Water splitting driven by renewable energy could be used to provide hydrogen as a clean, sustainable fuel. Water splitting requires efficient catalysts for both the hydrogen and oxygen evolution reactions (HER and OER, respectively). Low-cost, efficient bifunctional catalysts for overall water splitting would be particularly useful.
Jian-Bo He, Hefei University of Technology, China, and colleagues have synthesized a bifunctional Ni-Fe-S electrocatalyst for both the hydrogen and oxygen evolution reactions in 1.0 M KOH. The team used intergranular defects or nanopores inside polycrystalline graphite as nanoreactors for the in-situ synthesis of the catalyst (pictured schematically). They used two precursor solutions, which can penetrate the intergranular nanopores in graphite to a depth of more than 3.5 mm and then form the catalytically active species.
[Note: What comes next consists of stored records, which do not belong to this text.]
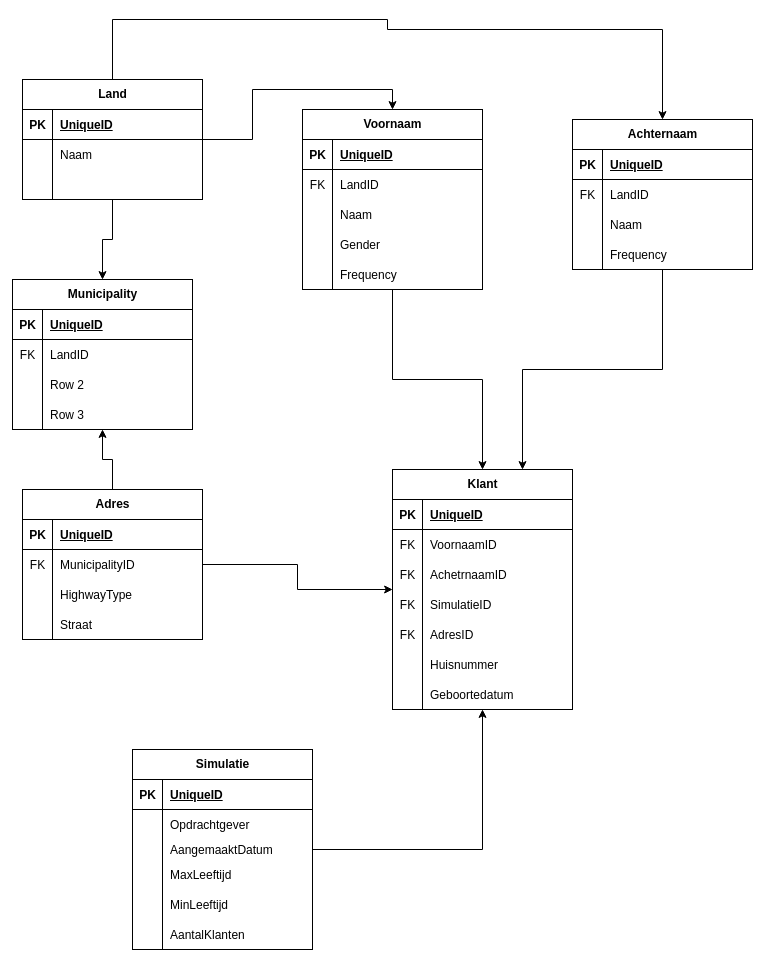
<!DOCTYPE html>
<html lang="nl">
<head>
<meta charset="utf-8">
<title>Entiteit-relatiediagram</title>
<style>
:root { --ink: #000; --paper: #fff; --row: 30px; }
* { box-sizing: border-box; margin: 0; padding: 0; }
html, body { width: 765px; height: 962px; overflow: hidden; background: var(--paper); }
.diagram {
  position: relative; width: 765px; height: 962px;
  color: var(--ink); font: 12px/14px "Liberation Sans", Arial, sans-serif;
}
.connectors { position: absolute; inset: 0; fill: none; stroke: var(--ink); }
.connectors marker path { fill: var(--ink); }
.entity {
  position: absolute; width: 181px;
  border: 1px solid var(--ink); background: var(--paper);
}
.entity h2 {
  height: var(--row); padding-top: 7px; border-bottom: 1px solid var(--ink);
  font-size: 12px; line-height: 14px; text-align: center;
}
.row { display: grid; grid-template-columns: 30px 1fr; height: var(--row); }
.row:last-child { height: 29px; }
.row.short { height: 20px; }
.row > * { display: flex; align-items: center; padding-bottom: 1px; white-space: nowrap; }
.row:last-child > * { padding-bottom: 0; }
.key { justify-content: center; border-right: 1px solid var(--ink); }
.field { padding-left: 7px; }
.primary { border-bottom: 1px solid var(--ink); font-weight: bold; }
.primary > * { padding-bottom: 0; }
.primary .field { text-decoration: underline; }
#land { left: 22px; top: 79px; }
#voornaam { left: 302px; top: 109px; }
#achternaam { left: 572px; top: 119px; }
#municipality { left: 12px; top: 279px; }
#adres { left: 22px; top: 489px; }
#klant { left: 392px; top: 469px; }
#simulatie { left: 132px; top: 749px; }
</style>
</head>
<body>
<main class="diagram">

  <section class="entity" id="land">
    <h2>Land</h2>
    <div class="row primary"><span class="key">PK</span><span class="field">UniqueID</span></div>
    <div class="row"><span class="key"></span><span class="field">Naam</span></div>
    <div class="row"><span class="key"></span><span class="field"></span></div>
  </section>

  <section class="entity" id="voornaam">
    <h2>Voornaam</h2>
    <div class="row primary"><span class="key">PK</span><span class="field">UniqueID</span></div>
    <div class="row"><span class="key">FK</span><span class="field">LandID</span></div>
    <div class="row"><span class="key"></span><span class="field">Naam</span></div>
    <div class="row"><span class="key"></span><span class="field">Gender</span></div>
    <div class="row"><span class="key"></span><span class="field">Frequency</span></div>
  </section>

  <section class="entity" id="achternaam">
    <h2>Achternaam</h2>
    <div class="row primary"><span class="key">PK</span><span class="field">UniqueID</span></div>
    <div class="row"><span class="key">FK</span><span class="field">LandID</span></div>
    <div class="row"><span class="key"></span><span class="field">Naam</span></div>
    <div class="row"><span class="key"></span><span class="field">Frequency</span></div>
  </section>

  <section class="entity" id="municipality">
    <h2>Municipality</h2>
    <div class="row primary"><span class="key">PK</span><span class="field">UniqueID</span></div>
    <div class="row"><span class="key">FK</span><span class="field">LandID</span></div>
    <div class="row"><span class="key"></span><span class="field">Row 2</span></div>
    <div class="row"><span class="key"></span><span class="field">Row 3</span></div>
  </section>

  <section class="entity" id="adres">
    <h2>Adres</h2>
    <div class="row primary"><span class="key">PK</span><span class="field">UniqueID</span></div>
    <div class="row"><span class="key">FK</span><span class="field">MunicipalityID</span></div>
    <div class="row"><span class="key"></span><span class="field">HighwayType</span></div>
    <div class="row"><span class="key"></span><span class="field">Straat</span></div>
  </section>

  <section class="entity" id="klant">
    <h2>Klant</h2>
    <div class="row primary"><span class="key">PK</span><span class="field">UniqueID</span></div>
    <div class="row"><span class="key">FK</span><span class="field">VoornaamID</span></div>
    <div class="row"><span class="key">FK</span><span class="field">AchetrnaamID</span></div>
    <div class="row"><span class="key">FK</span><span class="field">SimulatieID</span></div>
    <div class="row"><span class="key">FK</span><span class="field">AdresID</span></div>
    <div class="row"><span class="key"></span><span class="field">Huisnummer</span></div>
    <div class="row"><span class="key"></span><span class="field">Geboortedatum</span></div>
  </section>

  <section class="entity" id="simulatie">
    <h2>Simulatie</h2>
    <div class="row primary"><span class="key">PK</span><span class="field">UniqueID</span></div>
    <div class="row"><span class="key"></span><span class="field">Opdrachtgever</span></div>
    <div class="row short"><span class="key"></span><span class="field">AangemaaktDatum</span></div>
    <div class="row"><span class="key"></span><span class="field">MaxLeeftijd</span></div>
    <div class="row"><span class="key"></span><span class="field">MinLeeftijd</span></div>
    <div class="row"><span class="key"></span><span class="field">AantalKlanten</span></div>
  </section>

  <svg class="connectors" width="765" height="962" viewBox="0 0 765 962" aria-hidden="true">
    <defs>
      <marker id="arrow" markerUnits="userSpaceOnUse" markerWidth="10" markerHeight="10" refX="3" refY="5" orient="auto">
        <path d="M8 5 L1 8.5 L2.8 5 L1 1.5 Z"/>
      </marker>
    </defs>
    <g transform="translate(.5 .5)" marker-end="url(#arrow)">
      <path id="land-achternaam" marker-end="url(#arrow)" d="M112 79 V19 H387 V29 H662 V113"/>
      <path id="land-voornaam" marker-end="url(#arrow)" d="M202 139 H252 V89 H392 V103"/>
      <path id="land-municipality" marker-end="url(#arrow)" d="M112 199 V239 H102 V273"/>
      <path id="adres-municipality" marker-end="url(#arrow)" d="M112 489 V459 H102 V435"/>
      <path id="adres-klant" marker-end="url(#arrow)" d="M202 564 H297 V589 H386"/>
      <path id="voornaam-klant" marker-end="url(#arrow)" d="M392 289 V379 H482 V463"/>
      <path id="achternaam-klant" marker-end="url(#arrow)" d="M662 269 V369 H522 V463"/>
      <path id="simulatie-klant" marker-end="url(#arrow)" d="M312 849 H482 V715"/>
    </g>
  </svg>

</main>
</body>
</html>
The researchers used solutions of thioacetamide (CH3CSNH2) as sulfur sources together with mixed precursor solutions of Ni(NO3)2 and Fe(NO3)3. These solutions were drop-cast onto graphite to obtain the desired nickel and iron (di-)sulfide (Ni-Fe-S) composite nanoparticles.
The graphite substrate provides a rigid conductive medium which lowers the electron transfer barrier between the catalyst particles and improves their stability. The resulting catalyst shows excellent catalytic activity and long-term stability at a high current density of 400 mA cm–2. The synthesis strategy based on using the nanopores inside a monolithic conductive substrate could provide a simple and efficient method for the preparation of electrocatalysts.
- High-performance bifunctional Ni-Fe-S catalyst in situ synthesized within graphite intergranular nanopores for overall water splitting,
Xiao-fan Yang, Jing Li, Xin-ming Yang, Chao-xiong Li, Fang Li, Bing Li, Jian-Bo He,